◆ **Work required**
Return all lines of the data in which the string "offset" occurs.

===== Data for processing

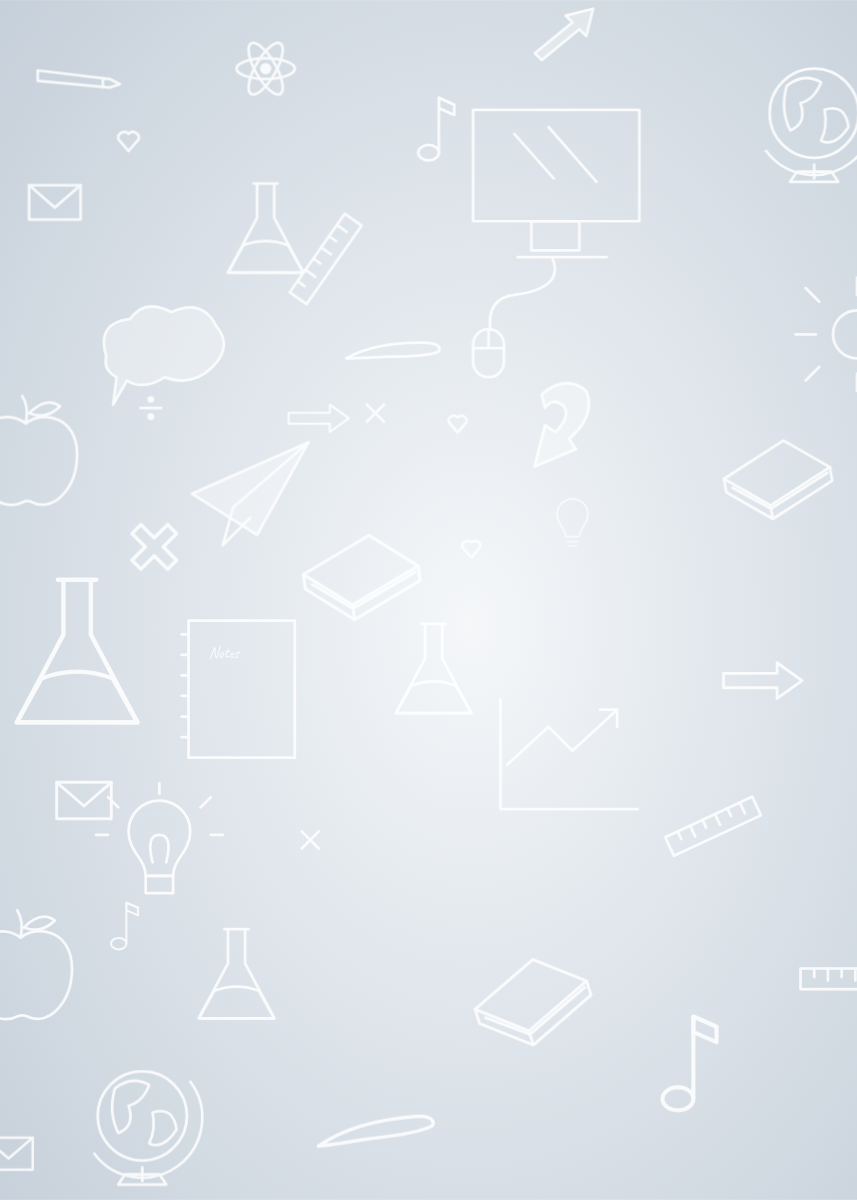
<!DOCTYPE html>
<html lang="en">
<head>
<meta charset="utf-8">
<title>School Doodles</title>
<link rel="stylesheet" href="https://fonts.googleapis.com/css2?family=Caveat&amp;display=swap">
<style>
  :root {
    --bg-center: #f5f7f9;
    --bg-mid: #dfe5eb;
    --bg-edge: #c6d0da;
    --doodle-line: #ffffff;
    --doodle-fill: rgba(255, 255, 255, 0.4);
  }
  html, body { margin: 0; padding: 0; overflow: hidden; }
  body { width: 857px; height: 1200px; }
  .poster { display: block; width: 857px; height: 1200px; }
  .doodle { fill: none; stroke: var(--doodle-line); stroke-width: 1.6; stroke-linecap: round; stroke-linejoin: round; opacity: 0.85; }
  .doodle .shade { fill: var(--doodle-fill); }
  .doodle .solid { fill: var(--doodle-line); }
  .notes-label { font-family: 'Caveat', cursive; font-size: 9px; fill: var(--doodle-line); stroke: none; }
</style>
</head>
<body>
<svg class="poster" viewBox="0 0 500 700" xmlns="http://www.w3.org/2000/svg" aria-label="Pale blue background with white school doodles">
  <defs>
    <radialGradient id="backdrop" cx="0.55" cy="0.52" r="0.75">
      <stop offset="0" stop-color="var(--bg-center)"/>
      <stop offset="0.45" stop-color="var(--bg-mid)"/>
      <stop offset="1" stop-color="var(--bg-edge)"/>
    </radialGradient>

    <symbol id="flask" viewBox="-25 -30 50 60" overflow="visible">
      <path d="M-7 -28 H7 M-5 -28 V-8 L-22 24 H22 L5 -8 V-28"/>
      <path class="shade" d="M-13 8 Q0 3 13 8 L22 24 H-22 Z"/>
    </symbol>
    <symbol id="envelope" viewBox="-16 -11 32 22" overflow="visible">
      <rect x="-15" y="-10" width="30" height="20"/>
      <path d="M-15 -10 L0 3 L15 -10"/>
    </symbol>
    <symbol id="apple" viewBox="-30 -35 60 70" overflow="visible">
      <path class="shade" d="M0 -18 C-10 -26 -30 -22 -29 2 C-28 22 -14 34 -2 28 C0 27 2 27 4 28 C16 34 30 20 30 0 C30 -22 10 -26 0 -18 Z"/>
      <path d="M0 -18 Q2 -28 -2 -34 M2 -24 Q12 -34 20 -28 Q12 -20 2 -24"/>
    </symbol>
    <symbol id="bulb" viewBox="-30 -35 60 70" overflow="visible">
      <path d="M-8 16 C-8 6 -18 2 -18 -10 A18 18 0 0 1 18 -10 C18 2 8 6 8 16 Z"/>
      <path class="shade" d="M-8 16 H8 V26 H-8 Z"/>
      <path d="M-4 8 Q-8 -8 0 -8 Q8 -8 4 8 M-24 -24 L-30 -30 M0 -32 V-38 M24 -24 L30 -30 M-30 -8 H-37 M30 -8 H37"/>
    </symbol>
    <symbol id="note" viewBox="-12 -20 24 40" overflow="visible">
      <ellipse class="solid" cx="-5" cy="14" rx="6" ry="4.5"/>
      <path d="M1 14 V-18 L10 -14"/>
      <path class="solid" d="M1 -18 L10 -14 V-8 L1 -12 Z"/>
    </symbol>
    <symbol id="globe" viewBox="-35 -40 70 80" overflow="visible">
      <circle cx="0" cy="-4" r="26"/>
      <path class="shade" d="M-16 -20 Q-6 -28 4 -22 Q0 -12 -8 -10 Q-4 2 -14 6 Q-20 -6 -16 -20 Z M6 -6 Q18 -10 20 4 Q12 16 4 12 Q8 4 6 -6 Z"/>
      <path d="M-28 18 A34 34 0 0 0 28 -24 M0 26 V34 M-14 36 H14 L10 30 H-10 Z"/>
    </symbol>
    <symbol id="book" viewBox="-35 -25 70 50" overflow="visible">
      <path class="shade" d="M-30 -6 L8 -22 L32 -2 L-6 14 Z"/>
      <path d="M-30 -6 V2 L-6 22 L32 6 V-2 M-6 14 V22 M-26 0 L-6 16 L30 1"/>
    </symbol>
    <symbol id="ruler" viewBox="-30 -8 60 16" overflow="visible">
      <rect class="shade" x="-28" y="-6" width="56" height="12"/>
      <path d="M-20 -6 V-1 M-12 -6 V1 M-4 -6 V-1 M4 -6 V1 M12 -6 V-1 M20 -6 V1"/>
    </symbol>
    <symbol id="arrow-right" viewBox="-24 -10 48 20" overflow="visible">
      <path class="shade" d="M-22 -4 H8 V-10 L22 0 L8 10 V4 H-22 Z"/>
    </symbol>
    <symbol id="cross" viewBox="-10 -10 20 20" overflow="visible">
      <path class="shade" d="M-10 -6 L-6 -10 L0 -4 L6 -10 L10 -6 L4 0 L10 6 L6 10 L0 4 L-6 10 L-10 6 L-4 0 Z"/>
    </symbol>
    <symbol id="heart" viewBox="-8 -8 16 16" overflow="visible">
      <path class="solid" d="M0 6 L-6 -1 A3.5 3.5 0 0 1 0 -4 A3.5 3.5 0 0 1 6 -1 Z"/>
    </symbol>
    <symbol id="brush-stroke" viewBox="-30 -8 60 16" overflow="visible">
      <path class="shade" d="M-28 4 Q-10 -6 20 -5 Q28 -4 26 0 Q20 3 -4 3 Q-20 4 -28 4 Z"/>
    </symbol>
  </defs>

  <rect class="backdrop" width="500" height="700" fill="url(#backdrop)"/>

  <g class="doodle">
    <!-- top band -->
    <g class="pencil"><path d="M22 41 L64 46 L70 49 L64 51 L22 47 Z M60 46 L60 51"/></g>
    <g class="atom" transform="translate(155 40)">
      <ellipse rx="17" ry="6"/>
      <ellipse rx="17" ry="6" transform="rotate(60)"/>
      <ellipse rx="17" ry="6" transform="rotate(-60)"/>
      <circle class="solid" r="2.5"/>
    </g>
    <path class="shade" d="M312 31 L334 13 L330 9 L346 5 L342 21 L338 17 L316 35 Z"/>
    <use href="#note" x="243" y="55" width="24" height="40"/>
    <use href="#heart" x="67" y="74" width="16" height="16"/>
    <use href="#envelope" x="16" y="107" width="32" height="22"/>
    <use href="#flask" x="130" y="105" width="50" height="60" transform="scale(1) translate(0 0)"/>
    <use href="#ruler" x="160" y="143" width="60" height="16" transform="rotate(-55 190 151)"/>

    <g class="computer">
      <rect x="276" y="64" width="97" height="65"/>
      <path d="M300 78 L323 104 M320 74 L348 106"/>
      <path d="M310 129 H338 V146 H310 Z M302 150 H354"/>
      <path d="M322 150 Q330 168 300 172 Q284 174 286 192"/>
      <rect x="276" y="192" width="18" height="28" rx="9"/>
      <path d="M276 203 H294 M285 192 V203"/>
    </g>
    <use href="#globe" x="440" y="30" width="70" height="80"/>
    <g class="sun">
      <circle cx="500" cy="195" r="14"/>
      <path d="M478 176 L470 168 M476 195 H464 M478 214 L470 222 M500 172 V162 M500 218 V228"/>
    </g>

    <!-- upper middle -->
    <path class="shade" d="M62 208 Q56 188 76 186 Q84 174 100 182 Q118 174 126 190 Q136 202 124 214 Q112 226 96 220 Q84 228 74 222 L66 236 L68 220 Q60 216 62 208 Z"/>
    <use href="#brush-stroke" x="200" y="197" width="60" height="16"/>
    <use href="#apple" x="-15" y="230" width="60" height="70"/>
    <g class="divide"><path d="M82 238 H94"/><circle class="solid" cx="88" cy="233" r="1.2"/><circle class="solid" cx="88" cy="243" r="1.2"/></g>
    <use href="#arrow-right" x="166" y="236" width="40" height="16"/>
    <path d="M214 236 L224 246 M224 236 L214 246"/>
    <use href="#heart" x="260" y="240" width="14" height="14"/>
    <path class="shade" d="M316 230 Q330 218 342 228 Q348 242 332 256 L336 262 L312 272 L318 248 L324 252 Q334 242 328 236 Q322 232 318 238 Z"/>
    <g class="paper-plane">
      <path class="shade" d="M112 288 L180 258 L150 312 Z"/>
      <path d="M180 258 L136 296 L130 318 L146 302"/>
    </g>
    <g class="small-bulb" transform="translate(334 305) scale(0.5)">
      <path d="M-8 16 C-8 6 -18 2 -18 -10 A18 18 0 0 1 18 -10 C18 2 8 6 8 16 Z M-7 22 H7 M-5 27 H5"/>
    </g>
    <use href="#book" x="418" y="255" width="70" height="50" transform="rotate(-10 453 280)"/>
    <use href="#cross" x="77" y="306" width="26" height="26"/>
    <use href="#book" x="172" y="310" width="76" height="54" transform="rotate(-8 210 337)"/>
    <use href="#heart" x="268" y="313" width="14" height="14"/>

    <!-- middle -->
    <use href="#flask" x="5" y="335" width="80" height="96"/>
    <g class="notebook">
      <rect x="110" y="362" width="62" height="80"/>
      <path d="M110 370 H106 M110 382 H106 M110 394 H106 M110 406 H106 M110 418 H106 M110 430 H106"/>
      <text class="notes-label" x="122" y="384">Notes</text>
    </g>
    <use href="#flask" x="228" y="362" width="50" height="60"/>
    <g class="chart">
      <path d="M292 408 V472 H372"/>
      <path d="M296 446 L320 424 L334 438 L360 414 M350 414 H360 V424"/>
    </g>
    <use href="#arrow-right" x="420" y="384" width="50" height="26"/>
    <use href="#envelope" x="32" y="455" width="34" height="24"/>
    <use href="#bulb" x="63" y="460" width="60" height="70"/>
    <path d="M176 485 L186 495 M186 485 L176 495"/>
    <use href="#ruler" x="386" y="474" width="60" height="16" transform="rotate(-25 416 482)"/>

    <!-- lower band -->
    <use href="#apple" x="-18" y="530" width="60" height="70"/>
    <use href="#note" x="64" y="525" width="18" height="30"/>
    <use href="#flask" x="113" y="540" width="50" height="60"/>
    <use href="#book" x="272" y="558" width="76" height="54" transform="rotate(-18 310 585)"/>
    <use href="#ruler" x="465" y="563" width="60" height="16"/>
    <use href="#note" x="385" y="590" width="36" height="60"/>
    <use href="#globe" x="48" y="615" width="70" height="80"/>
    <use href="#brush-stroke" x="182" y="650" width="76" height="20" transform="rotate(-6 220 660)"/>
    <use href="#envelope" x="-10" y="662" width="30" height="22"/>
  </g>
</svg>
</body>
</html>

==========

◆ **Exercise response**
      <stop offset="0" stop-color="var(--bg-center)"/>
      <stop offset="0.45" stop-color="var(--bg-mid)"/>
      <stop offset="1" stop-color="var(--bg-edge)"/>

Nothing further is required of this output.